The resolution passed the House 96-0 and cleared the 40-member Senate on a unanimous voice vote.

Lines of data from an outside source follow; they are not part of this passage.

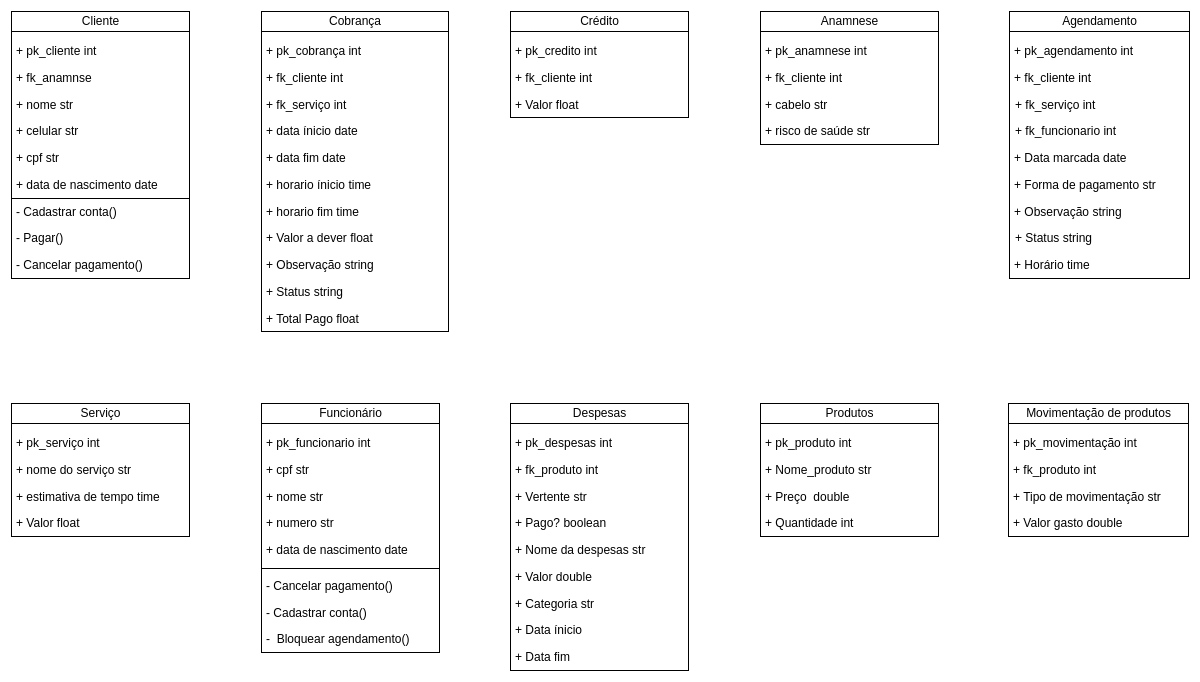
<!DOCTYPE html>
<html lang="pt-BR">
<head>
<meta charset="utf-8">
<title>Diagrama de classes</title>
<style>
:root { --paper: #ffffff; --ink: #000000; --line: 26.75px; }
* { box-sizing: border-box; margin: 0; padding: 0; }
html, body { width: 1200px; height: 682px; overflow: hidden; background: var(--paper); }
body { font: 12px/1 "Liberation Sans", Arial, sans-serif; color: var(--ink); }
.diagram {
  width: 1200px; height: 682px; padding: 11px 0 0 11px;
  display: grid; align-items: start; justify-items: start;
  grid-template-columns: 250px 249px 250px 249px 191px;
  grid-template-rows: 392px 279px;
}
.class { width: 179px; border: 1px solid var(--ink); }
.class.wide { width: 188px; }
.class.last { width: 181px; }
.class.shifted { margin-left: -1px; }
h2 {
  height: 20px; border-bottom: 1px solid var(--ink);
  font-size: 12px; font-weight: 400; line-height: 19px; text-align: center;
}
ul { list-style: none; padding-left: 4px; }
li { height: var(--line); line-height: var(--line); white-space: pre; }
.attributes { padding-top: 6px; }
.methods { border-top: 1px solid var(--ink); margin-top: -1px; }
.class ul:last-child { margin-bottom: -1px; }
.spaced .attributes { padding-bottom: 5px; }
.spaced .methods { padding-top: 4px; }
.indent { padding-left: 1px; }
</style>
</head>
<body>
<main class="diagram">
  <section class="class">
    <h2>Cliente</h2>
    <ul class="attributes">
      <li>+ pk_cliente int</li>
      <li>+ fk_anamnse</li>
      <li>+ nome str</li>
      <li>+ celular str</li>
      <li>+ cpf str</li>
      <li>+ data de nascimento date</li>
    </ul>
    <ul class="methods">
      <li>- Cadastrar conta()</li>
      <li>- Pagar()</li>
      <li>- Cancelar pagamento()</li>
    </ul>
  </section>
  <section class="class wide">
    <h2>Cobrança</h2>
    <ul class="attributes">
      <li>+ pk_cobrança int</li>
      <li>+ fk_cliente int</li>
      <li>+ fk_serviço int</li>
      <li>+ data ínicio date</li>
      <li>+ data fim date</li>
      <li>+ horario ínicio time</li>
      <li>+ horario fim time</li>
      <li>+ Valor a dever float</li>
      <li>+ Observação string</li>
      <li>+ Status string</li>
      <li>+ Total Pago float</li>
    </ul>
  </section>
  <section class="class">
    <h2>Crédito</h2>
    <ul class="attributes">
      <li>+ pk_credito int</li>
      <li>+ fk_cliente int</li>
      <li>+ Valor float</li>
    </ul>
  </section>
  <section class="class">
    <h2>Anamnese</h2>
    <ul class="attributes">
      <li>+ pk_anamnese int</li>
      <li>+ fk_cliente int</li>
      <li>+ cabelo str</li>
      <li>+ risco de saúde str</li>
    </ul>
  </section>
  <section class="class last">
    <h2>Agendamento</h2>
    <ul class="attributes">
      <li>+ pk_agendamento int</li>
      <li>+ fk_cliente int</li>
      <li class="indent">+ fk_serviço int</li>
      <li class="indent">+ fk_funcionario int</li>
      <li>+ Data marcada date</li>
      <li>+ Forma de pagamento str</li>
      <li>+ Observação string</li>
      <li class="indent">+ Status string</li>
      <li>+ Horário time</li>
    </ul>
  </section>

  <section class="class">
    <h2>Serviço</h2>
    <ul class="attributes">
      <li>+ pk_serviço int</li>
      <li>+ nome do serviço str</li>
      <li>+ estimativa de tempo time</li>
      <li>+ Valor float</li>
    </ul>
  </section>
  <section class="class spaced">
    <h2>Funcionário</h2>
    <ul class="attributes">
      <li>+ pk_funcionario int</li>
      <li>+ cpf str</li>
      <li>+ nome str</li>
      <li>+ numero str</li>
      <li>+ data de nascimento date</li>
    </ul>
    <ul class="methods">
      <li>- Cancelar pagamento()</li>
      <li>- Cadastrar conta()</li>
      <li>-  Bloquear agendamento()</li>
    </ul>
  </section>
  <section class="class">
    <h2>Despesas</h2>
    <ul class="attributes">
      <li>+ pk_despesas int</li>
      <li>+ fk_produto int</li>
      <li>+ Vertente str</li>
      <li>+ Pago? boolean</li>
      <li>+ Nome da despesas str</li>
      <li>+ Valor double</li>
      <li>+ Categoria str</li>
      <li>+ Data ínicio</li>
      <li>+ Data fim</li>
    </ul>
  </section>
  <section class="class">
    <h2>Produtos</h2>
    <ul class="attributes">
      <li>+ pk_produto int</li>
      <li>+ Nome_produto str</li>
      <li>+ Preço  double</li>
      <li>+ Quantidade int</li>
    </ul>
  </section>
  <section class="class last shifted">
    <h2>Movimentação de produtos</h2>
    <ul class="attributes">
      <li>+ pk_movimentação int</li>
      <li>+ fk_produto int</li>
      <li>+ Tipo de movimentação str</li>
      <li>+ Valor gasto double</li>
    </ul>
  </section>
</main>
</body>
</html>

It does not require Governor Timothy M. Kaine's approval.

 

The measure also expressed regret for "the exploitation of Native Americans."

 

The resolution was introduced as Virginia begins its celebration of the 400th anniversary of Jamestown, where the first Africans arrived in 1619.

 

Richmond also became another point of arrival for Africans and a slave-trade hub.

 

Legacy

 

The resolution says government-sanctioned slavery "ranks as the most horrendous of all depredations of human rights and violations of our founding ideals in our nation's history, and the abolition of slavery was followed by systematic discrimination, enforced segregation, and other insidious institutions and practices toward Americans of African descent that were rooted in racism, racial bias, and racial misunderstanding."

 

In Virginia, black voter turnout was suppressed with a poll tax and literacy tests before those practices were struck down by federal courts, and state leaders responded to federally ordered school desegregation with a "Massive Resistance" movement in the 1950s and early '60s. Some communities created exclusive whites-only schools.

 

Virginia was the first state to elect L. Douglas Wilder, a black governor, in 1989, and the Legislature took a step toward atoning for Massive Resistance in 2004 by creating a scholarship fund for blacks whose schools were shut down between 1954 and 1964.